FT Beyond Brics flagged a report from Bloomberg Businessweek on the pessimistic outlook from Zoomlion Heavy Industry Science and Technology’s (1157.HK) boss Zhan Chunxin, saying that “Demand for construction machinery has shrunk drastically and growth will no doubt continue to slow next year”.
There are a number of things that drive his pessimistic outlook, as Beyond Brics have pointed out. One of those things could be the slowdown in high-speed railway investment, as it makes little economic sense, and the recent crash has apparently lessened enthusiasm among the people. Another thing is the hugely ambitious plan to build public housing, which has been largely reduced to diggin holes, even though the government makes it sound like the housing starts plan is achieved. So as these main users of construction equipment are slowing down their pace of investments, the manufacturers of said equipment are right to feel gloomy.

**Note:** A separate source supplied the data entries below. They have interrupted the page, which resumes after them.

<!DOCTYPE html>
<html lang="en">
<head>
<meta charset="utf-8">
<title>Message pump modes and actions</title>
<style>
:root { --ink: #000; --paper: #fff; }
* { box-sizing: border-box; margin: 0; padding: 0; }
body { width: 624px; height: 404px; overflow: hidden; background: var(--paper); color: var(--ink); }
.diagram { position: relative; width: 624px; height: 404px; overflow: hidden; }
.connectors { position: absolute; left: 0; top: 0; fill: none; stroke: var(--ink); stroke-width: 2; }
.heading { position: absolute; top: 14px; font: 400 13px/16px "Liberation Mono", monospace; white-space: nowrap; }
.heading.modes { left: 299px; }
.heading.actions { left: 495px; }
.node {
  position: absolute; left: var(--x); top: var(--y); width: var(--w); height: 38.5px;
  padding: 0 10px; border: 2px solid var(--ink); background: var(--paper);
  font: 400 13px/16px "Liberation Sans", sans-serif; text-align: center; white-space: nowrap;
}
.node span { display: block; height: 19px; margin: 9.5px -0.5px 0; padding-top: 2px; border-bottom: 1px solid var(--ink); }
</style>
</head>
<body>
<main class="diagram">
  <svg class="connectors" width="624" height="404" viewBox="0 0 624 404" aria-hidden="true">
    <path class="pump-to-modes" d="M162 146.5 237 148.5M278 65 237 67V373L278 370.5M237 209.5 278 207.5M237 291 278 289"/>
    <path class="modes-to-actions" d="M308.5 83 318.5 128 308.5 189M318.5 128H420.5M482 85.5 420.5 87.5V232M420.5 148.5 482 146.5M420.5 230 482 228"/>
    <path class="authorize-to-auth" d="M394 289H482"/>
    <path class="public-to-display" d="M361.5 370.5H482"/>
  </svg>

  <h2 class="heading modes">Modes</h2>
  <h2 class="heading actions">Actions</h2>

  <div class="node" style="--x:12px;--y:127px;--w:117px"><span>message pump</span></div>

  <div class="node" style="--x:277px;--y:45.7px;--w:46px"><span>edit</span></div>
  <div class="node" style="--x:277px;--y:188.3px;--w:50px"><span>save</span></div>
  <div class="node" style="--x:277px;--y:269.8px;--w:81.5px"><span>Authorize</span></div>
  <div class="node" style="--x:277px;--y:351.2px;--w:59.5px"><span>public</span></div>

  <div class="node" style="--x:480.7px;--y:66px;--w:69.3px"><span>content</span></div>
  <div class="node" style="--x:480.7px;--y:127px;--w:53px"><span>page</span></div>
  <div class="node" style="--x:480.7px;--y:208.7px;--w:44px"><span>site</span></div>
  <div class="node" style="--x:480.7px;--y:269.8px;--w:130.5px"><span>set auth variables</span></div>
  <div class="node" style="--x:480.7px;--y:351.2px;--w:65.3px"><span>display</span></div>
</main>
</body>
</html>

Of course, the biggest impact is likely to be a cooling real estate market (particularly if we are talking about a major trend reversal). The IMF has come up a report which highlights the risk towards Chinese financial system, and predictably, the level of real estate prices is one of the concerns (along with shadow banking system and the credit expansion over the past few years). Indeed, even the China Banking Regulatory Commission (CBRC) are telling banks to “step up asset sales and debt restructuring for loss- making local government financing vehicles that are struggling to repay loans” as well as to “cut “high-risk” loans to developers”, according to Bloomberg.

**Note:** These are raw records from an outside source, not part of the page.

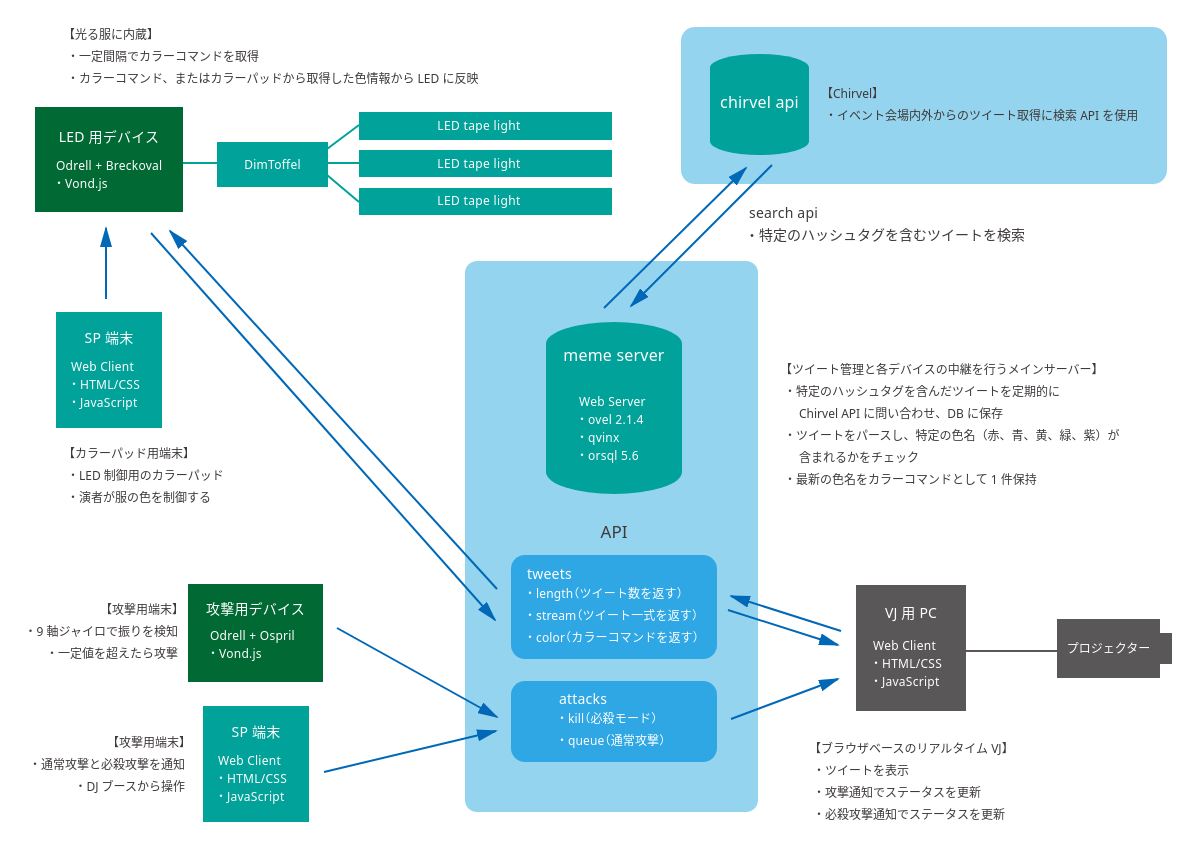
<!DOCTYPE html>
<html lang="ja">
<head>
<meta charset="utf-8">
<title>システム構成図</title>
<style>
:root {
  --ink: #3e3a39;
  --teal: #00a29a;
  --green: #006934;
  --sky: #95d4ef;
  --blue: #2ea7e4;
  --grey: #595757;
  --arrow: #0068b7;
}
* { box-sizing: border-box; margin: 0; padding: 0; }
html, body { width: 1200px; height: 854px; overflow: hidden; background: #fff; }
body { font: 12px/22px "Noto Sans", "Noto Sans CJK JP", sans-serif; color: var(--ink); white-space: nowrap; }
.diagram { position: relative; width: 1200px; height: 854px; }
.diagram > * { position: absolute; }
h2, h3 { font-weight: 400; font-size: 14px; line-height: 20px; letter-spacing: .2px; }
h3 { font-size: 12px; line-height: 22px; letter-spacing: 0; }
ul { list-style: none; }
li::before { content: "・"; letter-spacing: 0; font-feature-settings: normal; }

.panel { background: var(--sky); }
.search-panel { left: 681px; top: 27px; width: 486px; height: 157px; border-radius: 14px; }
.server-panel { left: 465px; top: 261px; width: 293px; height: 551px; border-radius: 12px; }
.connectors { left: 0; top: 0; }

.node { display: flex; flex-direction: column; color: #fff; line-height: 18px; letter-spacing: .25px; }
.node h2 { text-align: center; }
.node .spec { padding: var(--gap, 10px) 0 0 var(--inset, 15px); }
.node li { margin-left: -3px; }
.teal { background: var(--teal); }
.green { background: var(--green); }
.grey { background: var(--grey); }

.led-device { left: 35px; top: 107px; width: 148px; height: 105px; padding-top: 20px; --inset: 21px; }
.colour-phone { left: 56px; top: 312px; width: 106px; height: 116px; padding-top: 16px; }
.attack-device { left: 188px; top: 584px; width: 135px; height: 98px; padding-top: 15px; --inset: 22px; --gap: 8px; }
.attack-phone { left: 203px; top: 706px; width: 106px; height: 116px; padding-top: 16px; }
.vj-pc { left: 856px; top: 585px; width: 110px; height: 126px; padding-top: 18px; --inset: 17px; --gap: 14px; }

.led-driver { left: 217px; top: 142px; width: 111px; height: 45px; align-items: center; justify-content: center; }
.led-strips { left: 359px; top: 112px; width: 253px; height: 103px; display: flex; flex-direction: column; justify-content: space-between; }
.led-strips li { height: 27.5px; display: flex; align-items: center; justify-content: center; padding-right: 13px; background: var(--teal); color: #fff; letter-spacing: .35px; }
.led-strips li::before { content: none; }
.projector { left: 1057px; top: 619px; width: 103px; height: 59px; align-items: center; justify-content: center; letter-spacing: 0; }
.projector-lens { left: 1160px; top: 633px; width: 12px; height: 31px; }

.cylinder h2 { font-size: 16px; }
.search-api { left: 710px; top: 54px; width: 99px; height: 101px; border-radius: 50px / 14px; justify-content: center; padding-bottom: 5px; }
.meme-server { left: 546px; top: 322px; width: 136px; height: 172px; border-radius: 68px / 22px; padding-top: 23px; --inset: 33px; --gap: 28px; }

.api-label { left: 465px; top: 521px; width: 298px; text-align: center; font-size: 17px; line-height: 22px; }
.endpoint { left: 511px; width: 206px; border-radius: 14px; background: var(--blue); color: #fff; }
.endpoint h2 { line-height: 19px; }
.endpoint li { margin-left: -3px; letter-spacing: .15px; font-feature-settings: "halt"; }
.tweets { top: 555px; height: 104px; padding: 9px 0 0 16px; }
.attacks { top: 681px; height: 81px; padding: 8px 0 0 48px; }

.note ul { padding-left: 4px; }
.note li { padding-left: 15px; }
.note li::before { margin-left: -15px; }
.note-end { text-align: right; }
.note-end h3 { margin-right: -6px; }
.note-led { left: 63px; top: 24px; }
.note-colour { left: 63px; top: 443px; }
.note-gyro { right: 1022px; top: 599px; }
.note-booth { right: 1015px; top: 732px; }
.note-search { left: 821px; top: 83px; }
.note-server { left: 780px; top: 359px; }
.note-vj { left: 809px; top: 738px; }
.note-query { left: 745px; top: 202px; font-size: 14px; }
.note-query h2 { padding-left: 4px; line-height: 22px; }
.note-query ul { padding: 0; }
</style>
</head>
<body>
<main class="diagram">
  <div class="panel search-panel"></div>
  <div class="panel server-panel"></div>

  <svg class="connectors" width="1200" height="854" viewBox="0 0 1200 854" aria-hidden="true">
    <defs>
      <marker id="arrowhead" markerUnits="userSpaceOnUse" markerWidth="22" markerHeight="12" refX="19" refY="6" orient="auto">
        <polygon points="0,0 21,6 0,12" fill="#0068b7"/>
      </marker>
    </defs>
    <g stroke="#00a29a" stroke-width="2">
      <line x1="183" y1="163" x2="217" y2="163"/>
      <line x1="327" y1="149" x2="359" y2="125"/>
      <line x1="327" y1="163" x2="359" y2="163"/>
      <line x1="327" y1="175" x2="359" y2="202"/>
    </g>
    <line x1="966" y1="651" x2="1057" y2="651" stroke="#595757" stroke-width="2"/>
    <g stroke="#0068b7" stroke-width="2" marker-end="url(#arrowhead)">
      <line x1="106" y1="299" x2="106" y2="228" marker-end="url(#arrowhead)"/>
      <line x1="151" y1="233" x2="495" y2="620" marker-end="url(#arrowhead)"/>
      <line x1="497" y1="589" x2="170" y2="231" marker-end="url(#arrowhead)"/>
      <line x1="604" y1="308" x2="746" y2="168" marker-end="url(#arrowhead)"/>
      <line x1="772" y1="165" x2="631" y2="306" marker-end="url(#arrowhead)"/>
      <line x1="337" y1="628" x2="497" y2="717" marker-end="url(#arrowhead)"/>
      <line x1="324" y1="772" x2="496" y2="731" marker-end="url(#arrowhead)"/>
      <line x1="731" y1="719" x2="838" y2="679" marker-end="url(#arrowhead)"/>
      <line x1="841" y1="631" x2="731" y2="596" marker-end="url(#arrowhead)"/>
      <line x1="728" y1="610" x2="838" y2="645" marker-end="url(#arrowhead)"/>
    </g>
  </svg>

  <section class="note note-led">
    <h3>【光る服に内蔵】</h3>
    <ul>
      <li>一定間隔でカラーコマンドを取得</li>
      <li>カラーコマンド、またはカラーパッドから取得した色情報から LED に反映</li>
    </ul>
  </section>
  <section class="node green led-device">
    <h2>LED 用デバイス</h2>
    <div class="spec">
      <p>Odrell + Breckoval</p>
      <ul><li>Vond.js</li></ul>
    </div>
  </section>
  <div class="node teal led-driver">DimToffel</div>
  <ul class="led-strips">
    <li>LED tape light</li>
    <li>LED tape light</li>
    <li>LED tape light</li>
  </ul>

  <section class="node teal colour-phone">
    <h2>SP 端末</h2>
    <div class="spec">
      <p>Web Client</p>
      <ul><li>HTML/CSS</li><li>JavaScript</li></ul>
    </div>
  </section>
  <section class="note note-colour">
    <h3>【カラーパッド用端末】</h3>
    <ul>
      <li>LED 制御用のカラーパッド</li>
      <li>演者が服の色を制御する</li>
    </ul>
  </section>

  <section class="note note-end note-gyro">
    <h3>【攻撃用端末】</h3>
    <ul>
      <li>9 軸ジャイロで振りを検知</li>
      <li>一定値を超えたら攻撃</li>
    </ul>
  </section>
  <section class="node green attack-device">
    <h2>攻撃用デバイス</h2>
    <div class="spec">
      <p>Odrell + Ospril</p>
      <ul><li>Vond.js</li></ul>
    </div>
  </section>

  <section class="note note-end note-booth">
    <h3>【攻撃用端末】</h3>
    <ul>
      <li>通常攻撃と必殺攻撃を通知</li>
      <li>DJ ブースから操作</li>
    </ul>
  </section>
  <section class="node teal attack-phone">
    <h2>SP 端末</h2>
    <div class="spec">
      <p>Web Client</p>
      <ul><li>HTML/CSS</li><li>JavaScript</li></ul>
    </div>
  </section>

  <section class="node teal cylinder search-api"><h2>chirvel api</h2></section>
  <section class="note note-search">
    <h3>【Chirvel】</h3>
    <ul><li>イベント会場内外からのツイート取得に検索 API を使用</li></ul>
  </section>
  <section class="note note-query">
    <h2>search api</h2>
    <ul><li>特定のハッシュタグを含むツイートを検索</li></ul>
  </section>

  <section class="node teal cylinder meme-server">
    <h2>meme server</h2>
    <div class="spec">
      <p>Web Server</p>
      <ul><li>ovel 2.1.4</li><li>qvinx</li><li>orsql 5.6</li></ul>
    </div>
  </section>
  <section class="note note-server">
    <h3>【ツイート管理と各デバイスの中継を行うメインサーバー】</h3>
    <ul>
      <li>特定のハッシュタグを含んだツイートを定期的に<br>Chirvel API に問い合わせ、DB に保存</li>
      <li>ツイートをパースし、特定の色名（赤、青、黄、緑、紫）が<br>含まれるかをチェック</li>
      <li>最新の色名をカラーコマンドとして 1 件保持</li>
    </ul>
  </section>

  <p class="api-label">API</p>
  <section class="endpoint tweets">
    <h2>tweets</h2>
    <ul>
      <li>length（ツイート数を返す）</li>
      <li>stream（ツイート一式を返す）</li>
      <li>color（カラーコマンドを返す）</li>
    </ul>
  </section>
  <section class="endpoint attacks">
    <h2>attacks</h2>
    <ul>
      <li>kill（必殺モード）</li>
      <li>queue（通常攻撃）</li>
    </ul>
  </section>

  <section class="node grey vj-pc">
    <h2>VJ 用 PC</h2>
    <div class="spec">
      <p>Web Client</p>
      <ul><li>HTML/CSS</li><li>JavaScript</li></ul>
    </div>
  </section>
  <div class="node grey projector">プロジェクター</div>
  <div class="grey projector-lens"></div>
  <section class="note note-vj">
    <h3>【ブラウザベースのリアルタイム VJ】</h3>
    <ul>
      <li>ツイートを表示</li>
      <li>攻撃通知でステータスを更新</li>
      <li>必殺攻撃通知でステータスを更新</li>
    </ul>
  </section>
</main>
</body>
</html>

Now everyone “knows” that the Chinese government won’t allow property prices too far (whatever figure that is), and everyone “knows” as well that the Chinese government will for sure support the market and is certain to succeed! As you might have noticed, I am sceptical about the ability of the government to engineer whatever scenario they like. While there has been some selective easing happening, and loans growth have picked up somewhat, the big questions remain on the timing, the size and the effectiveness of the easing and just what happens to a private market when sentiment breaks.